Resorts begin making greener snow

| Print |  Email
Thursday, March 01, 2007
Skilift.jpg

The snow in Oregon is getting greener. Across the state, more ski areas are joining an industrywide push to run their operations using renewable energy. But Oregon resorts have gone even further, giving customers the option to buy green energy along with their lift tickets.

In 2003, Mt. Hood Meadows Ski Resort president Dave Riley partnered with Bonneville Environmental Foundation (BEF) to purchase enough renewable energy to power one chairlift. Three seasons later, five Oregon resorts and a total of 20 in the region now run some of their operations on renewable energy.

“The program doubled from last season to this season,” said Patrick Nye, director of sales for BEF. “That’s what Mt. Hood Meadows has helped to influence.”

Mt. Bachelor, Cooper Spur Mountain Resort, Timberline Lodge and Mt. Ashland, a nonprofit resort, also purchase green power. This season, Mt. Ashland became the first resort in the Pacific Northwest to power all of its operations with renewable energy.

But doing the right thing comes at a price. According to Nye, it costs a ski resort about 10% more to buy green energy. Mt. Hood Meadows shells out about $6,000 extra a year to run two lifts. When Mt. Ashland made the jump, the resort paid for the difference between regular and green energy up front: $18,240 to cover the next three years. It was a big chunk of change for the small resort, which gets between 85,000 and 100,000 skier/boarder visits a year, compared to about 590,000 at Mt. Bachelor and about 500,000 at Mt. Hood Meadows.

The ski area has challenged visitors to pay back the resort for that investment through donations and “green” ticket upgrades.

Mt. Bachelor, Mt. Hood Meadows, Cooper Spur and Ski Anthony Lakes have a slightly different program, in which customers can buy Green Tags and Mini-Green Tags.
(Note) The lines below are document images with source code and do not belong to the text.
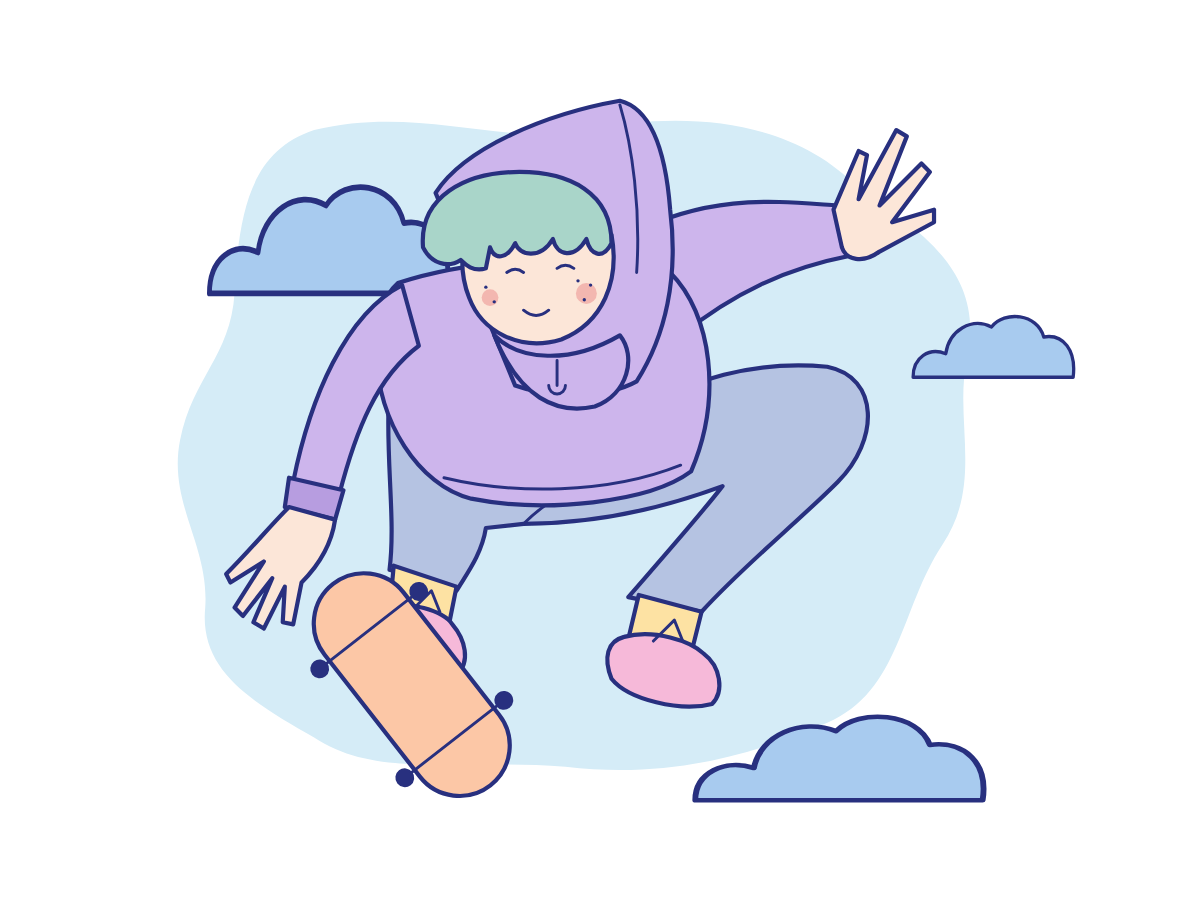
<!DOCTYPE html>
<html lang="en">
<head>
<meta charset="utf-8">
<title>Skater Jump</title>
<link rel="stylesheet" href="https://fonts.googleapis.com/css2?family=Inter:wght@400&display=swap">
<style>
  :root {
    --paper: #ffffff;
    --sky: #d5ecf7;
    --cloud: #a8cbef;
    --ink: #28307f;
    --hoodie: #cdb5ec;
    --hoodie-shade: #b79de0;
    --jeans: #b5c3e2;
    --hair: #a9d5c9;
    --skin: #fce6d8;
    --blush: #f3b7b0;
    --board: #fcc7a6;
    --shoe: #f6b9d9;
    --sock: #fde2a3;
  }
  html, body {
    margin: 0;
    padding: 0;
    width: 1200px;
    height: 901px;
    overflow: hidden;
    background: var(--paper);
    font-family: "Inter", sans-serif;
  }
  .artwork { display: block; width: 1200px; height: 901px; }
  .line { stroke: var(--ink); stroke-width: 2; stroke-linejoin: round; stroke-linecap: round; }
  .thin { stroke: var(--ink); stroke-width: 1.4; fill: none; stroke-linecap: round; stroke-linejoin: round; }
</style>
</head>
<body>
<svg class="artwork" viewBox="0 0 573 430" role="img" aria-label="Illustrated kid in a purple hoodie jumping with a skateboard among clouds">
  <defs>
    <path id="cloud-shape" d="M0 40 C0 28 10 22 20 26 C22 12 36 4 48 10 C56 0 76 2 80 16 C92 14 100 24 98 40 Z"/>
  </defs>

  <g class="sky">
    <path fill="var(--sky)" d="M150 62 C200 50 240 70 280 62 C330 52 380 58 410 90 C440 110 470 130 462 170 C455 200 470 230 450 260 C430 290 430 330 395 345 C360 360 320 372 270 366 C220 362 180 372 150 352 C120 335 95 320 98 290 C100 260 80 240 86 210 C92 180 110 170 112 140 C114 100 120 72 150 62 Z"/>
    <use href="#cloud-shape" class="line" fill="var(--cloud)" transform="translate(100 84) scale(1.16 1.4)"/>
    <use href="#cloud-shape" class="line" fill="var(--cloud)" transform="translate(436 148) scale(0.78 0.8)"/>
    <use href="#cloud-shape" class="line" fill="var(--cloud)" transform="translate(332 338) scale(1.4 1.1)"/>
  </g>

  <g class="skater">
    <!-- reaching arm, right -->
    <path class="line" fill="var(--hoodie)" d="M300 112 C340 92 370 96 400 98 L406 122 C375 128 350 140 325 160 Z"/>
    <path class="line" fill="var(--skin)" d="M398 100 L410 72 L414 74 L410 95 L428 62 L433 65 L420 98 L440 78 L444 82 L426 106 L446 100 L446 106 L420 120 C412 126 404 124 402 118 Z"/>

    <!-- jeans -->
    <path class="line" fill="var(--jeans)" d="M190 160 C230 150 280 175 300 200 C330 180 360 172 395 175 C420 180 420 210 400 230 C380 250 355 270 335 292 L300 285 C320 262 335 245 345 232 C310 245 280 250 250 250 L232 252 C230 265 222 275 218 282 L186 272 C190 240 180 200 190 160 Z"/>
    <path class="thin" d="M250 250 C270 230 300 220 330 215"/>

    <!-- socks -->
    <path class="line" fill="var(--sock)" d="M188 270 L218 280 L214 300 L186 292 Z"/>
    <path class="line" fill="var(--sock)" d="M305 284 L335 292 L330 312 L300 305 Z"/>

    <!-- shoes -->
    <path class="line" fill="var(--shoe)" d="M182 290 C195 286 212 292 216 298 C222 305 225 316 218 322 C205 326 185 318 178 308 C174 300 176 292 182 290 Z"/>
    <path class="line" fill="var(--shoe)" d="M298 304 C312 300 330 306 336 312 C344 318 346 330 340 336 C325 340 300 334 292 324 C288 314 290 306 298 304 Z"/>
    <path class="thin" d="M196 292 L206 282 L210 292 M312 306 L322 296 L326 306"/>

    <!-- skateboard -->
    <g transform="rotate(-38 196 326)">
      <rect class="line" fill="var(--board)" x="172" y="266" width="48" height="122" rx="24"/>
      <g fill="var(--ink)">
        <circle cx="166" cy="294" r="4.5"/><circle cx="226" cy="294" r="4.5"/>
        <circle cx="166" cy="360" r="4.5"/><circle cx="226" cy="360" r="4.5"/>
      </g>
      <path class="thin" d="M170 294 H222 M170 360 H222"/>
    </g>

    <!-- hoodie body -->
    <path class="line" fill="var(--hoodie)" d="M190 135 C230 122 290 120 320 130 C340 150 345 190 330 225 C310 240 260 245 225 238 C200 232 180 200 180 170 C180 152 182 142 190 135 Z"/>
    <path class="thin" d="M212 228 C245 236 290 236 325 222"/>

    <!-- lower arm, left -->
    <path class="line" fill="var(--hoodie)" d="M192 136 C165 150 148 190 140 230 L162 236 C170 205 180 180 200 165 Z"/>
    <path class="line" fill="var(--hoodie-shade)" d="M138 228 L164 234 L160 248 L136 242 Z"/>
    <path class="line" fill="var(--skin)" d="M138 242 L160 248 C158 262 150 272 144 278 L140 298 L135 297 L136 280 L126 300 L121 297 L130 276 L116 294 L112 290 L126 268 L110 278 L108 274 C120 262 128 252 138 242 Z"/>

    <!-- hood hanging behind the head -->
    <path class="line" fill="var(--hoodie)" d="M208 92 C222 70 262 54 296 48 C312 52 318 74 320 100 C324 132 318 160 304 182 C290 190 262 190 246 184 Z"/>
    <path class="thin" d="M296 50 C302 70 306 100 304 130"/>

    <!-- face -->
    <path class="line" fill="var(--skin)" d="M222 112 C236 104 276 104 292 112 C296 134 288 154 268 162 C248 168 230 158 224 142 C220 132 220 122 222 112 Z"/>
    <circle cx="280" cy="140" r="5" fill="var(--blush)"/>
    <circle cx="234" cy="142" r="4" fill="var(--blush)"/>
    <path class="thin" d="M242 130 q4 -3 8 0 M266 128 q4 -3 8 0 M250 148 q6 5 12 0"/>
    <g fill="var(--ink)">
      <circle cx="276" cy="134" r="0.8"/><circle cx="282" cy="136" r="0.8"/><circle cx="279" cy="143" r="0.8"/>
      <circle cx="232" cy="137" r="0.8"/><circle cx="236" cy="144" r="0.8"/>
    </g>

    <!-- bob haircut -->
    <path class="line" fill="var(--hair)" d="M202 118 C200 94 222 82 248 82 C272 82 292 92 292 116 C288 124 282 122 280 114 C274 124 266 122 264 114 C258 124 248 122 246 116 C242 124 236 124 234 118 L232 128 C226 130 222 126 220 124 C214 128 206 126 202 118 Z"/>

    <!-- hood collar with drawstrings -->
    <path class="line" fill="var(--hoodie)" d="M236 160 C248 172 272 174 296 160 C304 170 300 188 284 194 C266 198 248 190 236 160 Z"/>
    <path class="thin" d="M266 172 L266 184 M262 184 a4 4 0 1 0 8 0"/>
  </g>
</svg>
</body>
</html>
Green Tags are a way of putting more renewable energy into the grid and offsetting the customers’ own greenhouse emissions from driving to and from the mountain.

One $20 Green Tag represents 1,000 kilowatt-hours of renewable energy going into the grid — enough to offset the emissions from about 10 average trips to and from the mountain. A Mini-Green Tag runs $2 and represents 100 kilowatt-hours. The money goes to the BEF, not to the ski area. So far, few ski areas outside Oregon offer Green Tags or a similar option.

“Oregon is leading by example,” says Geraldine Link, director of public policy for the National Ski Areas Association. “I’m trying to get other resorts to do what Oregon is doing.”

— Melissa Bearns



Have an opinion? E-mail This e-mail address is being protected from spambots. You need JavaScript enabled to view it

 

More Articles

Live, Work, Play: Amen Teter

February 2015
Tuesday, January 27, 2015
BY JACOB PALMER

Catching up with Amen Teter, Portland-based global director of action sports for Octagon Olympics & Action sports talent agency.


Read more...

Transportation Fairness Alliance holds demonstration in Pioneer Square

The Latest
Wednesday, January 14, 2015
IMG 3367BY JACOB PALMER | OB DIGITAL NEWS EDITOR

Portland's cab companies urged city hall for consideration as officials weigh new rules for Uber and other ridesharing companies.


Read more...

Nuclear fingerprints

March 2015
Tuesday, February 24, 2015
BY LINDA BAKER | OB EDITOR

At Oregon State University, a 21st century version of the bad dream — nuclear terrorism — is alive and well. This winter, the Department of Nuclear Physics and Radiation Health Physics created a new interdisciplinary graduate emphasis in nuclear forensics, a Sherlock Holmes-sounding program that aims to identify how and where confiscated nuclear and radiological materials were created.


Read more...

Finding a Balance

Contributed Blogs
Thursday, January 29, 2015
012915-passinvst-thumbBY JASON NORRIS | OB GUEST BLOGGER

Active vs. passive investing: what you need to know.


Read more...

Everything old is new again: How the EEOC is reinventing itself

Contributed Blogs
Tuesday, February 17, 2015
BY TAMSEN LEACHMAN | OB GUEST CONTRIBUTOR

It is important to understand the EEOC’s priorities, and ensure that your leadership understands the shifting expectations of regulators and the heightened standards to which you (and they) may be held.


Read more...

2015 100 Best companies announced

The Latest
Friday, February 27, 2015
IMG 0022cneditBY OB STAFF

The 100 Best list recognizes large, medium and small companies for excellence in work environment, management and communications, decision-making and trust, career development and learning, and benefits and compensation.


Read more...

How a Utah-based essential oils company cornered the Oregon market

March 2015
Friday, February 20, 2015
BY AMY MILSHTEIN | OB CONTRIBUTOR

Multilevel marketing, health claims and zyto scanner biofeedback machines: How dōTERRA thrives in Oregon. 


Read more...
Oregon Business magazinetitle-sponsored-links-02
SPONSORED LINKS